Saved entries

◆ ◆ ◆ ◆

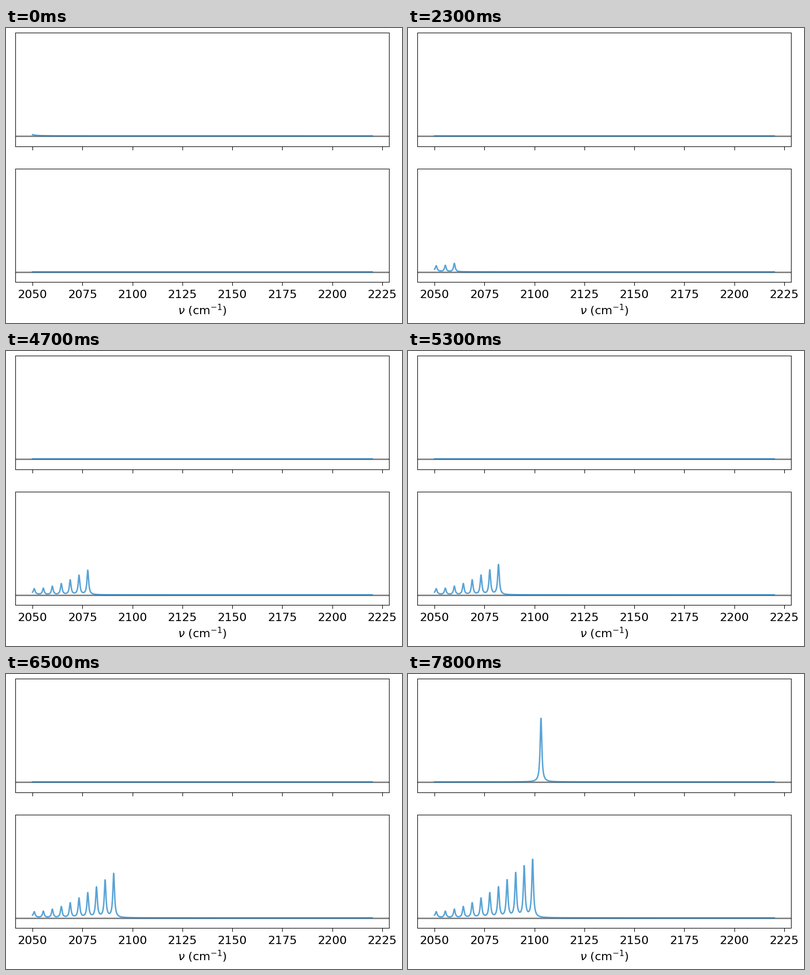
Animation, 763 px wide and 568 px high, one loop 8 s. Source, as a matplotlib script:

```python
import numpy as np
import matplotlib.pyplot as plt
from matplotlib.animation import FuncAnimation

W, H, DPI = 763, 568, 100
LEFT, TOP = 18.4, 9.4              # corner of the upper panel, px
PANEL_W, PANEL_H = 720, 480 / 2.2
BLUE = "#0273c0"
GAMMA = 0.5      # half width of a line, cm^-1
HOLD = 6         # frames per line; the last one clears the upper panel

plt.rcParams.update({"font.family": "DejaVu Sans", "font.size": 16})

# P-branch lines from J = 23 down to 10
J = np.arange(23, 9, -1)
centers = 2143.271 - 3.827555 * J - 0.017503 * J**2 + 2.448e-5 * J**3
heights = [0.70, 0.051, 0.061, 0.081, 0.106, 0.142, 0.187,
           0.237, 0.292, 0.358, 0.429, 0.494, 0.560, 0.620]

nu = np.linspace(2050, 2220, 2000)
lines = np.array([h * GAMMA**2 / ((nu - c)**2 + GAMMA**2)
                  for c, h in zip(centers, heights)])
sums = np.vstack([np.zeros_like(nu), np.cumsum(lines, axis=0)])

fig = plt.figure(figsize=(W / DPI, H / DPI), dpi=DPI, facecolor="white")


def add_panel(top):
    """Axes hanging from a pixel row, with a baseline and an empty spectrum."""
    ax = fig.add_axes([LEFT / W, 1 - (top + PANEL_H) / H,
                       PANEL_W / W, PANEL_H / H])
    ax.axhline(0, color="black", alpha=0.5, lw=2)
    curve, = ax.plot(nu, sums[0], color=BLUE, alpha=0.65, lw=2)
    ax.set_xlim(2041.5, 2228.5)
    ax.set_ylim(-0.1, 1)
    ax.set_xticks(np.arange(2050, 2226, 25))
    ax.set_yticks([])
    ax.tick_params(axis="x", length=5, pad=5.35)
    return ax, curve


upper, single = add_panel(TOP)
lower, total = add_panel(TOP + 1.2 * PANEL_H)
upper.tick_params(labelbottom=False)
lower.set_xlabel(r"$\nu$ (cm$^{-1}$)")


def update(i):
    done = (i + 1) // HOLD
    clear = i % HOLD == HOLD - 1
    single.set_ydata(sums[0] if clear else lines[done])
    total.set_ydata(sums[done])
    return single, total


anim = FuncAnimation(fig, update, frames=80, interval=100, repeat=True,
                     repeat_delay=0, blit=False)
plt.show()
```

◆ ◆ ◆ ◆

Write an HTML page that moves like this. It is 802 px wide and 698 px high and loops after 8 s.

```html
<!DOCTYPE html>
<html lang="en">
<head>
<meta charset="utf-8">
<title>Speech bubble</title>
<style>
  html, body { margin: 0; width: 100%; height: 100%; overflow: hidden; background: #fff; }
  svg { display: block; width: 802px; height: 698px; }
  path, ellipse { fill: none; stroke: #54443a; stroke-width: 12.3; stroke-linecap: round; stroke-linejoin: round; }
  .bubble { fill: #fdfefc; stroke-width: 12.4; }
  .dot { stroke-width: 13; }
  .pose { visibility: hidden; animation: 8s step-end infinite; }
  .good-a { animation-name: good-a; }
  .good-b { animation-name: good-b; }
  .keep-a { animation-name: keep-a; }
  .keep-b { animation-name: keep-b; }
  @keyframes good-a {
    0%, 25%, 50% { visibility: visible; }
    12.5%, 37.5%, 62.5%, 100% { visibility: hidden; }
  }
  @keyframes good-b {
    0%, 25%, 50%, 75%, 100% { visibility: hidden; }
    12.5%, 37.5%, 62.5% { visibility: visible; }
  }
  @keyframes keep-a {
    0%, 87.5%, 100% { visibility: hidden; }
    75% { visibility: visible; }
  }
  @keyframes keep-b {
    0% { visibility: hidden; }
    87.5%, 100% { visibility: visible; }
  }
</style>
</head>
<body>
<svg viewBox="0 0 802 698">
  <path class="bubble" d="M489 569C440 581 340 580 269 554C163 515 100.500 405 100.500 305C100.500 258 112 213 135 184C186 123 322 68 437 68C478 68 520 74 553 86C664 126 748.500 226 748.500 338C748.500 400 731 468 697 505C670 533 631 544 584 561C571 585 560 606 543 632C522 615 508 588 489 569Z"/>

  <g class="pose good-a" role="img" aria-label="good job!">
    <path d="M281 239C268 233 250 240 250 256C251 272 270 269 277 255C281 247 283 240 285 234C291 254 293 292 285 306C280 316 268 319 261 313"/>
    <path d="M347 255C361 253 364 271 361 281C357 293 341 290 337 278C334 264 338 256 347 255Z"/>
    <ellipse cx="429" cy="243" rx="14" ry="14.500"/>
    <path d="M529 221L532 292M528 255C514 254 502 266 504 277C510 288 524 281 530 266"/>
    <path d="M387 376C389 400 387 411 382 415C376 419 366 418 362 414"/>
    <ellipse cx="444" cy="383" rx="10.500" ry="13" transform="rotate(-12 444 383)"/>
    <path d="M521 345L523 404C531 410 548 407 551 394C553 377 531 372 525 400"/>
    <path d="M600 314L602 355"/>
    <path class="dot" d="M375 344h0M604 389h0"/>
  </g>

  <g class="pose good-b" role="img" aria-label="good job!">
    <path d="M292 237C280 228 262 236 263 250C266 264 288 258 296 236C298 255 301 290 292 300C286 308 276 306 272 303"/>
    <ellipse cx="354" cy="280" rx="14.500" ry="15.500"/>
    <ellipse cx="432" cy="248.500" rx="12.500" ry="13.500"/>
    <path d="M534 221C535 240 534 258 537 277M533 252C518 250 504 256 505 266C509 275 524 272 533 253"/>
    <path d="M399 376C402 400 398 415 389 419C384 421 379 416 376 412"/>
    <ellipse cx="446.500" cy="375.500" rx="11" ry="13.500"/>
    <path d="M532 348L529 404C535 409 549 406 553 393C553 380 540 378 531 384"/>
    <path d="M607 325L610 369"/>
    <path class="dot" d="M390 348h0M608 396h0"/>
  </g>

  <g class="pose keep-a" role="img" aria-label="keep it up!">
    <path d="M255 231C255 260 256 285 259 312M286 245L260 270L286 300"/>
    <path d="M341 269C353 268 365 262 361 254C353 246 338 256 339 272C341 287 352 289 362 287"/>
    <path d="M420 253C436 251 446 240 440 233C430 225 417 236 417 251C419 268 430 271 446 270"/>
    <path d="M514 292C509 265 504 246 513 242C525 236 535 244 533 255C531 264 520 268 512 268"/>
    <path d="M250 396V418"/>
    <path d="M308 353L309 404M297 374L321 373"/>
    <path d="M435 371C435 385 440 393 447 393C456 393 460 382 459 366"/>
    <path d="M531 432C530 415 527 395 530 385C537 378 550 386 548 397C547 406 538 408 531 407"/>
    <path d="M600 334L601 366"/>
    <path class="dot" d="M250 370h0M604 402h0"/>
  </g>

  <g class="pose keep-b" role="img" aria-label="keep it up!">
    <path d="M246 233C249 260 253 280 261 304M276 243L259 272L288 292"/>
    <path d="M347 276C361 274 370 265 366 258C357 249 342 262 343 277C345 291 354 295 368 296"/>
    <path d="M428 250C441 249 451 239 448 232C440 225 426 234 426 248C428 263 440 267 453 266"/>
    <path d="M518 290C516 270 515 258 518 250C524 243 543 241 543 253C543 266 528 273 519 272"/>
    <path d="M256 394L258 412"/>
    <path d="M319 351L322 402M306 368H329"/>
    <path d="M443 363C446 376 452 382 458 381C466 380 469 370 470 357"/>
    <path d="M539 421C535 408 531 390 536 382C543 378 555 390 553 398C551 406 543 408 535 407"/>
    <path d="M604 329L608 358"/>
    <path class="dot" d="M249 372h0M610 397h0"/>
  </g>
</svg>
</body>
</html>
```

◆ ◆ ◆ ◆

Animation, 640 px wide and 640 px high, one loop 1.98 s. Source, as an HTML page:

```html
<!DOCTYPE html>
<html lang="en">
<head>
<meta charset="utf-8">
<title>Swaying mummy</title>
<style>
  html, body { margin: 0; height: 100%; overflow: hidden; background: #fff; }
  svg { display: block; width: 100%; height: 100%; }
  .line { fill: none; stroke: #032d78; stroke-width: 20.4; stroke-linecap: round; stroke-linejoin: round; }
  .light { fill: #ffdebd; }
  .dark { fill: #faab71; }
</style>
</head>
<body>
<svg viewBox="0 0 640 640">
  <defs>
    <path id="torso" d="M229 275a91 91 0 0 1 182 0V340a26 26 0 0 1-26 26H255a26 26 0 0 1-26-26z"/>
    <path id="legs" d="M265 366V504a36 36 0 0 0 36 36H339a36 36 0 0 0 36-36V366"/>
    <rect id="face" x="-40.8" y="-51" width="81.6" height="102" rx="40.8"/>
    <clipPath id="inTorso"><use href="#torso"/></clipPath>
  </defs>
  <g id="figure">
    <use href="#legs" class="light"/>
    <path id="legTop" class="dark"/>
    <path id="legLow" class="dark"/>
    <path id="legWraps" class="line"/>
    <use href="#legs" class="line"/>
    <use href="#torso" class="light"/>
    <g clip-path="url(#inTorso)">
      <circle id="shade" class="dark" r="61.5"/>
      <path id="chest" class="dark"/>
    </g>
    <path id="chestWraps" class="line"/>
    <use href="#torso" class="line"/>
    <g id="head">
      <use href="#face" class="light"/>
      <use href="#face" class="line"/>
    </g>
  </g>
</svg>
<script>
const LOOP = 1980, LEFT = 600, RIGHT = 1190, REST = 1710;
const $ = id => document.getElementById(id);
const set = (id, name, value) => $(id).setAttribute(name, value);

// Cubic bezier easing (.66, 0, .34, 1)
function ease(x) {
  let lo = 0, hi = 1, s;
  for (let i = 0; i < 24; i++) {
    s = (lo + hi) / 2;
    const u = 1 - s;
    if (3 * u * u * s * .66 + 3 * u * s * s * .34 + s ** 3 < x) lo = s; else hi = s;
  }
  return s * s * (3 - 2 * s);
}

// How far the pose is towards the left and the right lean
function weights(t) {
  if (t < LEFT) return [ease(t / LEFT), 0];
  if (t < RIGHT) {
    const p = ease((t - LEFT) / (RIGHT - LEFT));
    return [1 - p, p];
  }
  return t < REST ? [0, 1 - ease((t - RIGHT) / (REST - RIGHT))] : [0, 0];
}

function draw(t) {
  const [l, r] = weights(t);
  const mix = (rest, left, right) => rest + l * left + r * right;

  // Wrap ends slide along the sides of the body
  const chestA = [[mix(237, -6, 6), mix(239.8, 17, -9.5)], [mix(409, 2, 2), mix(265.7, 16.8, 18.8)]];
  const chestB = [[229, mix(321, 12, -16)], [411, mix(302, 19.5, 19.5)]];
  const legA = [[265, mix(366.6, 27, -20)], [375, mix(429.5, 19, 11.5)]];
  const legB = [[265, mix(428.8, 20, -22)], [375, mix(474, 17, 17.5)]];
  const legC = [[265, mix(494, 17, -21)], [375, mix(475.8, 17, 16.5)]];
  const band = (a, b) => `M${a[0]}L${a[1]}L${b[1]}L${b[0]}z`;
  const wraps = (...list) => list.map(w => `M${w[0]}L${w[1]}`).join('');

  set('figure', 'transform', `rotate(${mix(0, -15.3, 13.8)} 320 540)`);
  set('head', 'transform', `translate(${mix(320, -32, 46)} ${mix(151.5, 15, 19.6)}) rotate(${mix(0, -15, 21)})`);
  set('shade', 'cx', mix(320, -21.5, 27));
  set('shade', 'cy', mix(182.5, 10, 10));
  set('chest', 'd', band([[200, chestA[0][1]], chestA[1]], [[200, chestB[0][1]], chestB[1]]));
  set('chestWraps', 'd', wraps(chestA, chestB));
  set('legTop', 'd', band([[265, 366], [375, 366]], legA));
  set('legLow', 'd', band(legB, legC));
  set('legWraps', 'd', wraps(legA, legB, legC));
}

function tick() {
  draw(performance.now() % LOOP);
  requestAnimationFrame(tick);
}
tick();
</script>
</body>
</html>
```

◆ ◆ ◆ ◆

== Task directions ==
Count each line of the entries that holds the word "title", then state the total and nothing more.

== Solution to this task ==
2